RECORD EXCERPTS:
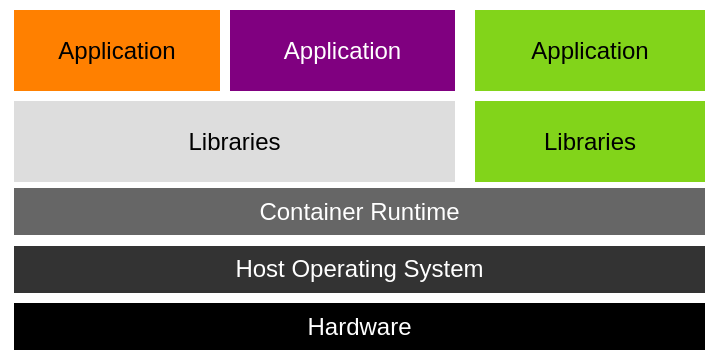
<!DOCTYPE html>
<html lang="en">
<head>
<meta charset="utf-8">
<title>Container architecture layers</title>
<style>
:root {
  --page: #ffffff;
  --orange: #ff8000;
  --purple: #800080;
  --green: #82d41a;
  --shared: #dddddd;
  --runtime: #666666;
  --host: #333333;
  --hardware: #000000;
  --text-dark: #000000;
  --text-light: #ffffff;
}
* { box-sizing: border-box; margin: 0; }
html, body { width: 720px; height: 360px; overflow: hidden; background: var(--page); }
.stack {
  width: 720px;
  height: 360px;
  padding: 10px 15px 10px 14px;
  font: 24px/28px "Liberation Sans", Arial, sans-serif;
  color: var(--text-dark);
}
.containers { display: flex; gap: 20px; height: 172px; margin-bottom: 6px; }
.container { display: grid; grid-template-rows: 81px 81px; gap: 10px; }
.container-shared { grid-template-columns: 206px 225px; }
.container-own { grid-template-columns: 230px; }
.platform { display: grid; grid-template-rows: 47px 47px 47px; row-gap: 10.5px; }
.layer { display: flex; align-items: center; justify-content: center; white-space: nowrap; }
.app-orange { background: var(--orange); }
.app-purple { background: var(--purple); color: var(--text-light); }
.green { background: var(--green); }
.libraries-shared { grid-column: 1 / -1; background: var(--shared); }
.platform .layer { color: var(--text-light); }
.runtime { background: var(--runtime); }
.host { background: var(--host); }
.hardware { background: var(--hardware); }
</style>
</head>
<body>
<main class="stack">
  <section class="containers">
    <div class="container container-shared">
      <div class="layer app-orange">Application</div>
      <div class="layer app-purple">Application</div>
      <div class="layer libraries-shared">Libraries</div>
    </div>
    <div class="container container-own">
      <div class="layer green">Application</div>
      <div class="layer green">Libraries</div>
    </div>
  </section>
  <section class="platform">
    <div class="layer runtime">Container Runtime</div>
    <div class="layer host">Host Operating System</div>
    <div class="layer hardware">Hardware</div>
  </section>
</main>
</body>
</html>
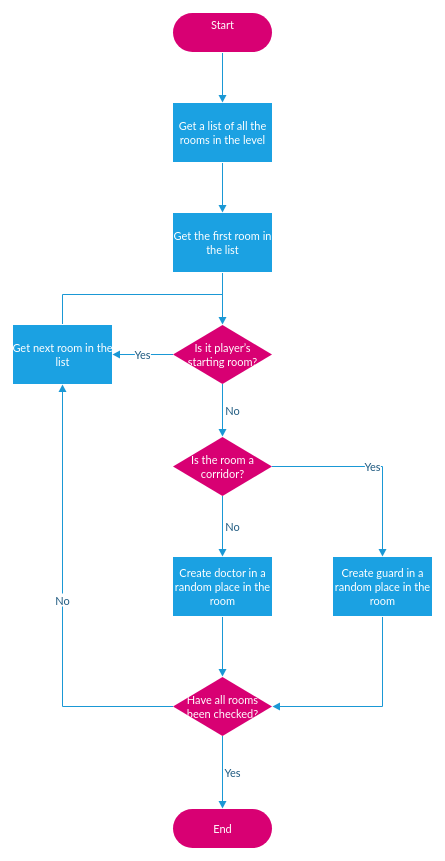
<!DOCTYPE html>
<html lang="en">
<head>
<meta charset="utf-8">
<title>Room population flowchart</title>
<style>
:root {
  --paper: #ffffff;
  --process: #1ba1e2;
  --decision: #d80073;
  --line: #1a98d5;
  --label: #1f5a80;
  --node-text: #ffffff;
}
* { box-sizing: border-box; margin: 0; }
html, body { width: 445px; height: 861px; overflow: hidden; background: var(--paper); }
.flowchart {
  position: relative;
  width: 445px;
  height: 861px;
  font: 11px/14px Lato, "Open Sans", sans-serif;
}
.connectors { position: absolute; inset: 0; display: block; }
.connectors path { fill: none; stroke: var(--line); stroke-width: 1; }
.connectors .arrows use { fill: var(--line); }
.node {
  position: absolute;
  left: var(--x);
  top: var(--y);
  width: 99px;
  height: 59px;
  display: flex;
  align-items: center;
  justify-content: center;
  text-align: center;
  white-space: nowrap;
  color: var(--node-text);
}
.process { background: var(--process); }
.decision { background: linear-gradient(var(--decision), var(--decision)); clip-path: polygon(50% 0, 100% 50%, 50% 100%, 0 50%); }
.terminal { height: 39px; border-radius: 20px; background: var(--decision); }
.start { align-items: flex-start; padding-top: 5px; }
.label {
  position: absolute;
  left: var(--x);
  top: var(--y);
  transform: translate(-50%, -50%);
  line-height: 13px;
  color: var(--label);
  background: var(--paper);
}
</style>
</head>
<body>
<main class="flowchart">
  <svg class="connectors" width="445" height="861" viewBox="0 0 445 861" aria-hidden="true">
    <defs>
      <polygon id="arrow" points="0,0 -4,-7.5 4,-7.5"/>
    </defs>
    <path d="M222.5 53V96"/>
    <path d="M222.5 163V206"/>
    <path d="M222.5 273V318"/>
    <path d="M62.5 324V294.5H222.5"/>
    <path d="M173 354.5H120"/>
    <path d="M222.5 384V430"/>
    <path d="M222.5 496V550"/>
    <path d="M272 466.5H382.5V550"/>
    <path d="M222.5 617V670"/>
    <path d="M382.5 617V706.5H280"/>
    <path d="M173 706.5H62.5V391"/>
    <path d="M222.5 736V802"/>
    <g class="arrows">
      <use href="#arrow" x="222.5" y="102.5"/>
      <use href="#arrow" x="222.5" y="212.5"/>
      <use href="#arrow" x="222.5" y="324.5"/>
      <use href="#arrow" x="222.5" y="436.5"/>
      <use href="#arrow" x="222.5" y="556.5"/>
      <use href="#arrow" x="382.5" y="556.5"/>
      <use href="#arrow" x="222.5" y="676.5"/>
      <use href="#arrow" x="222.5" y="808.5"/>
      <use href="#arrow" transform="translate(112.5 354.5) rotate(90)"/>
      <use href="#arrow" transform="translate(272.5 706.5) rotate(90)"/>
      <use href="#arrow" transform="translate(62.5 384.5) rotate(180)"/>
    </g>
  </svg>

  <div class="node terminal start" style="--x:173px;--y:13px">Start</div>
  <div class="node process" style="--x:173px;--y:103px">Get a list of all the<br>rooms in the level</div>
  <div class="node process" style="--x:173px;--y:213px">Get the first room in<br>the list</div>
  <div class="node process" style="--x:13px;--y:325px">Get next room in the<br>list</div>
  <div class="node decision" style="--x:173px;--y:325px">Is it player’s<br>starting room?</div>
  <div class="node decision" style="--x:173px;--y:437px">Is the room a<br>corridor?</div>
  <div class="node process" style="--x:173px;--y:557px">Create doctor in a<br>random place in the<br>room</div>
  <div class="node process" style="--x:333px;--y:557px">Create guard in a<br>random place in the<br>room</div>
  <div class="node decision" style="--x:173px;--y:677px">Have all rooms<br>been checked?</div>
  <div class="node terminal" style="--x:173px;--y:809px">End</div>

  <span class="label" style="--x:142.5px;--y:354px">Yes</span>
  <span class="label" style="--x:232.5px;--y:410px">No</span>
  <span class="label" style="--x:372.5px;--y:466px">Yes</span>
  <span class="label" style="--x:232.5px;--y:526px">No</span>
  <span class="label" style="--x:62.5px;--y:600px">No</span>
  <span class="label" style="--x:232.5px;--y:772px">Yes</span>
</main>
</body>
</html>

TO DO: Extract every line above containing the word "display".

YOUR RESPONSE:
.containers { display: flex; gap: 20px; height: 172px; margin-bottom: 6px; }
.container { display: grid; grid-template-rows: 81px 81px; gap: 10px; }
.platform { display: grid; grid-template-rows: 47px 47px 47px; row-gap: 10.5px; }
.layer { display: flex; align-items: center; justify-content: center; white-space: nowrap; }
.connectors { position: absolute; inset: 0; display: block; }
  display: flex;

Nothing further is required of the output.